Today the Winston-Salem Journal published the last article in a three-part series on the two major nonprofit health care systems in the Winston-Salem area, Novant and Wake Forest Baptist Medical Center, and this particular installment focused on executive compensation. Here's an excerpt from the article:
Dr. Roy Poses, a clinical associate professor of medicine at Brown University and former physician at three academic medical centers, writes a blog called "Health Care Renewal" in which he frequently tackles the issue of executive compensation…
"The same rationales are cited to justify their treatment — executives are said to have very difficult jobs, and competitive pay is necessary to hire the brilliant people required.
"Left unsaid, however, is how difficult these managerial positions are in comparison to the demanding work and sometimes life-or-death responsibilities of health professionals, how brilliant executives are in comparison to such well-trained professionals, and why the executives deserve competitive pay when other employees may be laid off." (Emphasis mine).
Later in the morning Novant made the following announcement:
Carl Armato, president and chief executive of Novant, said in a memo to employees that the system is eliminating 82 management positions and 207 staff positions, effective immediately.
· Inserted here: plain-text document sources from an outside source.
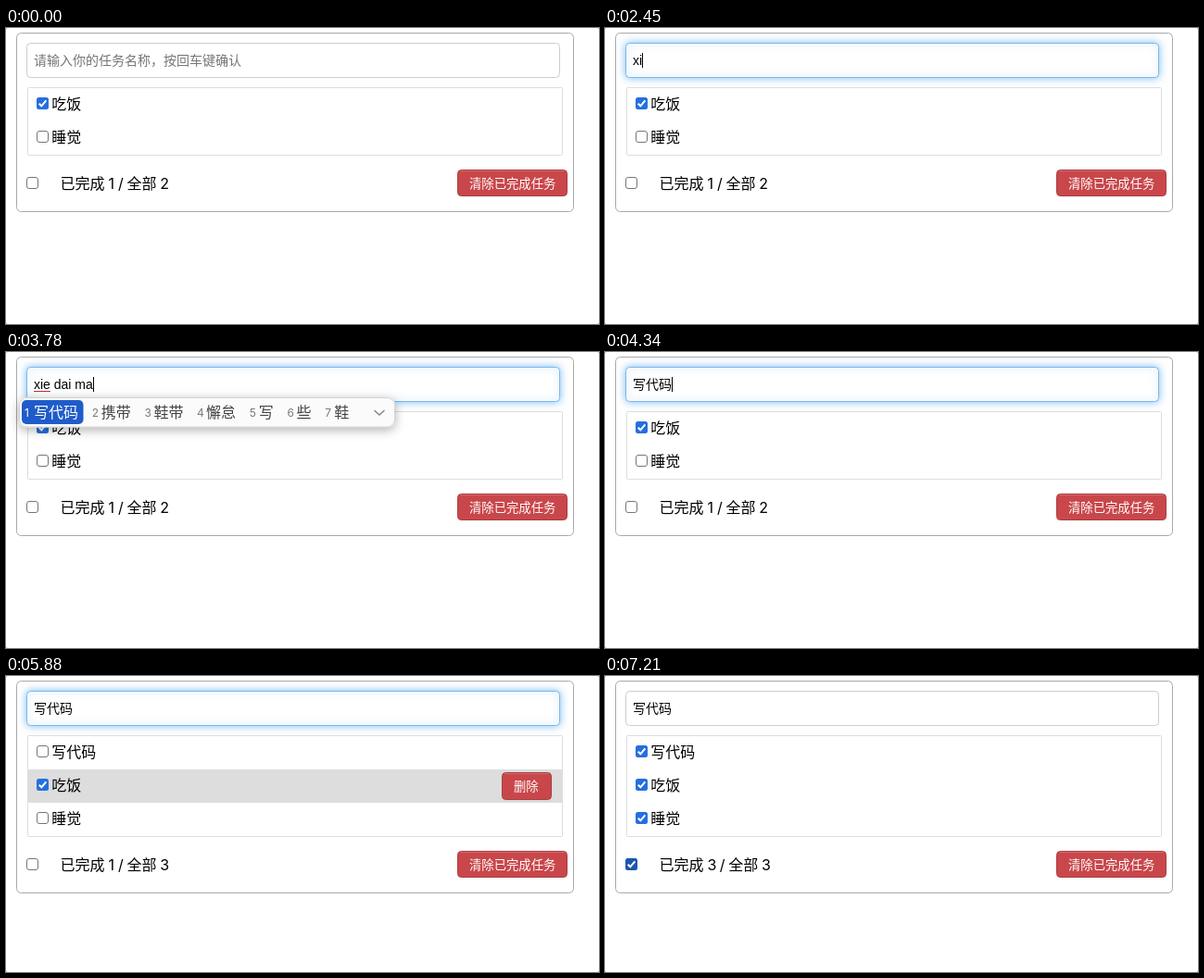
These frames come from a looping animation (640x320 px, 8000 ms). An HTML page with a canvas:

```html
<!DOCTYPE html>
<html lang="zh-CN">
<head>
<meta charset="utf-8">
<title>任务清单</title>
<style>
html, body { margin: 0; width: 100%; height: 100%; overflow: hidden; background: #fff; }
canvas { display: block; width: 640px; height: 320px; }
</style>
</head>
<body>
<canvas id="stage"></canvas>
<script>
const LOOP = 8000;
const CJK = '"Noto Sans CJK SC", "Noto Sans CJK", sans-serif';
const LATIN = '"Liberation Sans", Arial, sans-serif';
const UI = 'Inter, sans-serif';

const canvas = document.getElementById('stage');
const ctx = canvas.getContext('2d');
const dpr = window.devicePixelRatio || 1;
canvas.width = 640 * dpr;
canvas.height = 320 * dpr;
ctx.scale(dpr, dpr);

// Each track holds [start time, value] steps.
const typed = [
  [0, ''], [1820, 'x'], [1960, 'xi'], [2100, 'xie'], [2450, 'xi'], [2520, 'x'], [2660, ''],
  [3010, 'x'], [3080, 'xi'], [3150, 'xie'], [3360, 'xie d'], [3430, 'xie da'],
  [3570, 'xie dai'], [3710, 'xie dai m'], [3780, 'xie dai ma'], [3920, '写代码']
];
const caret = [
  [0, false], [1190, true], [1680, false], [1820, true], [4480, false], [5040, true],
  [5530, false], [6090, true], [6580, false]
];
const candidates = [
  [0, ''], [3010, '写 小 想 下 ⬇ 向 新 🆕'], [3080, '系 洗 西 细 喜 戏 吸 希'],
  [3150, '写 些 谢 鞋 斜 歇 携 协'], [3360, '写的 写到 谢的 写 些 谢 鞋'],
  [3430, '写大 写打 写 些 谢 鞋 斜'], [3640, '携带 鞋带 懈怠 写 些 鞋'],
  [3710, '写代码 携带 鞋带 懈怠 写 些 鞋'], [3920, '']
];
const hoverRow = [
  [0, -1], [4480, 0], [5460, 1], [5530, 0], [5880, 1], [6020, 2], [6090, -1]
];

function at(track, t) {
  let value = track[0][1];
  for (const [start, v] of track) if (t >= start) value = v;
  return value;
}

function text(str, x, y, size, color, family = CJK, weight = 400) {
  ctx.font = `${weight} ${size}px ${family}`;
  ctx.fillStyle = color;
  ctx.fillText(str, x, y);
  return ctx.measureText(str).width;
}

function box(x, y, w, h, r, fill, stroke) {
  ctx.beginPath();
  ctx.roundRect(x, y, w, h, r);
  if (fill) { ctx.fillStyle = fill; ctx.fill(); }
  if (stroke) { ctx.strokeStyle = stroke; ctx.lineWidth = 1; ctx.stroke(); }
}

function line(points, color, width) {
  ctx.beginPath();
  points.forEach(([x, y]) => ctx.lineTo(x, y));
  ctx.strokeStyle = color;
  ctx.lineWidth = width;
  ctx.stroke();
}

function shadow(color, blur, dy = 0) {
  ctx.shadowColor = color;
  ctx.shadowBlur = blur * dpr;
  ctx.shadowOffsetY = dy * dpr;
}

function checkbox(x, y, checked, hovered) {
  if (!checked) {
    box(x + .5, y + .5, 12, 12, 2.5, '#fff', hovered ? '#4f4f4f' : '#767676');
    return;
  }
  box(x, y, 13, 13, 2.5, hovered ? '#1b57ad' : '#2570de');
  line([[x + 2.7, y + 6.7], [x + 5.3, y + 9.3], [x + 10.3, y + 3.3]], '#fff', 2);
}

function button(label, x, y, w, h) {
  shadow('rgba(0,0,0,.08)', 2, 1);
  box(x + .5, y + .5, w - 1, h - 1, 4, '#c9474b');
  shadow('transparent', 0);
  line([[x + 3, y + 1.5], [x + w - 3, y + 1.5]], 'rgba(255,255,255,.2)', 1);
  box(x + .5, y + .5, w - 1, h - 1, 4, null, '#a83c40');
  text(label, x + 13, y + h / 2 + 5, 13.333, '#fff');
}

function input(t, value) {
  const focused = t >= 1190 && t < 7140;
  if (focused) shadow('rgba(82,168,236,.75)', 8);
  box(22.5, 16.5, 575, 37, 4, '#fff', focused ? '#7db8e8' : '#ccc');
  shadow('transparent', 0);

  let width = 0;
  if (!value) {
    text('请输入你的任务名称，按回车键确认', 30, 40.3, 14, '#757575');
  } else {
    const latin = value[0] === 'x';
    width = text(value, 30, latin ? 40 : 40.3, 14, '#000', latin ? LATIN : CJK);
  }
  if (t >= 3010 && t < 3920) {
    const first = value.split(' ')[0];
    ctx.font = `14px ${LATIN}`;
    ctx.fillStyle = first === value ? '#222' : '#a33';
    ctx.fillRect(30, 42, ctx.measureText(first).width, 1);
  }
  if (focused && at(caret, t)) {
    ctx.fillStyle = '#000';
    ctx.fillRect(30 + Math.round(width), 27, 1, 16);
  }
}

function emoji(kind, x) {
  const g = ctx.createLinearGradient(0, 54, 0, 74);
  g.addColorStop(0, '#86a5ba');
  g.addColorStop(1, '#587b98');
  box(x, 54, 20, 20, 3.5, g);
  if (kind === '🆕') {
    text('NEW', x + 2, 66.6, 7, '#fff', UI, 700);
    return;
  }
  ctx.fillStyle = '#fff';
  ctx.fillRect(x + 7.5, 57, 5, 7);
  ctx.beginPath();
  ctx.moveTo(x + 3.5, 63.5);
  ctx.lineTo(x + 16.5, 63.5);
  ctx.lineTo(x + 10, 71);
  ctx.fill();
}

function popup(words) {
  shadow('rgba(0,0,0,.3)', 11, 3);
  box(14, 49, 406, 32.5, 8, '#fbfbfb');
  shadow('transparent', 0);
  box(14.5, 49.5, 405, 31.5, 8, null, '#d2d2d2');

  let x = 20;
  words.split(' ').forEach((word, i) => {
    const picture = word === '⬇' || word === '🆕';
    const width = picture ? 22 : word.length * 16;
    if (!i) box(17, 52, width + 18.5, 26, 5, '#1f5cca');
    text(i + 1, x, 69.5, 12, i ? '#7a7a7a' : '#fff', UI);
    if (picture) emoji(word, x + 11);
    else text(word, x + 10, 71, 16, i ? '#444' : '#fff');
    x += width + 24.7;
  });
  line([[397.5, 63], [403, 68], [408.5, 63]], '#808080', 1.3);
}

function summary(done, total, y) {
  const shift = done > 1 ? 2.7 : 0;
  text('已完成', 58.5, y, 16, '#000');
  text(done, 110.5, y, 16, '#000', UI);
  text('/', 121 + shift, y, 16, '#000', UI);
  text('全部', 130.5 + shift, y, 16, '#000');
  text(total, 166.3 + shift, y, 16, '#000', UI);
}

function draw(t) {
  const added = t >= 5460;
  const all = t >= 7210;
  const tasks = [['吃饭', true], ['睡觉', false]];
  if (added) tasks.unshift(['写代码', false]);
  const bottom = 65 + tasks.length * 36;
  const hovered = at(hoverRow, t);

  ctx.fillStyle = '#fff';
  ctx.fillRect(0, 0, 640, 320);
  ctx.fillStyle = '#bbb';
  for (const x of [0, 639]) for (const y of [0, 319]) ctx.fillRect(x, y, 1, 1);

  box(11.5, 5.5, 601, bottom + 56, 5, '#fff', '#a8a8a8');
  input(t, at(typed, t));

  box(23.5, 64.5, 577, bottom - 64, 1, '#fff', '#ddd');
  tasks.forEach(([name, done], i) => {
    const y = 65 + i * 36;
    if (i === hovered) {
      ctx.fillStyle = '#ddd';
      ctx.fillRect(23, y, 578, 36);
      button('删除', 535, y + 3, 54, 30);
    }
    checkbox(33, y + 10, done || all, false);
    text(name, 49.3, y + 23.4, 16, '#000');
  });

  checkbox(22, bottom + 24, all, t >= 6300);
  summary(all ? 3 : 1, tasks.length, bottom + 37);
  button('清除已完成任务', 487, bottom + 16, 119, 29);

  const words = at(candidates, t);
  if (words) popup(words);
}

const start = performance.now();
function tick() {
  draw((performance.now() - start) % LOOP);
  requestAnimationFrame(tick);
}
tick();
</script>
</body>
</html>
```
The majority of the eliminated positions are in Novant's Winston-Salem and Charlotte markets…
Armato said there are four main reasons behind the decision.
"We all know there's a national mandate to lower what our nation spends on health care and to make care more affordable," Armato said…
"The poor economy has clearly changed people's behaviors and they are using fewer health-care services, including elective surgeries and outpatient testing, such as diagnostic imaging."
Armato said Medicaid and Medicare reimbursement for services "is dramatically declining. Put simply, we are being paid less for our services and this trend will unfortunately not improve.
"The amount of charity care we provide has increased 200 percent over the past five years.
Pretty nice juxtaposition huh?
Question: If you had to guess, what would you say the odds are that Mr. Amato showed some leadership by taking a voluntary reduction in pay, or even a pay freeze, before deciding to seriously screw with 289 people's lives by laying them off?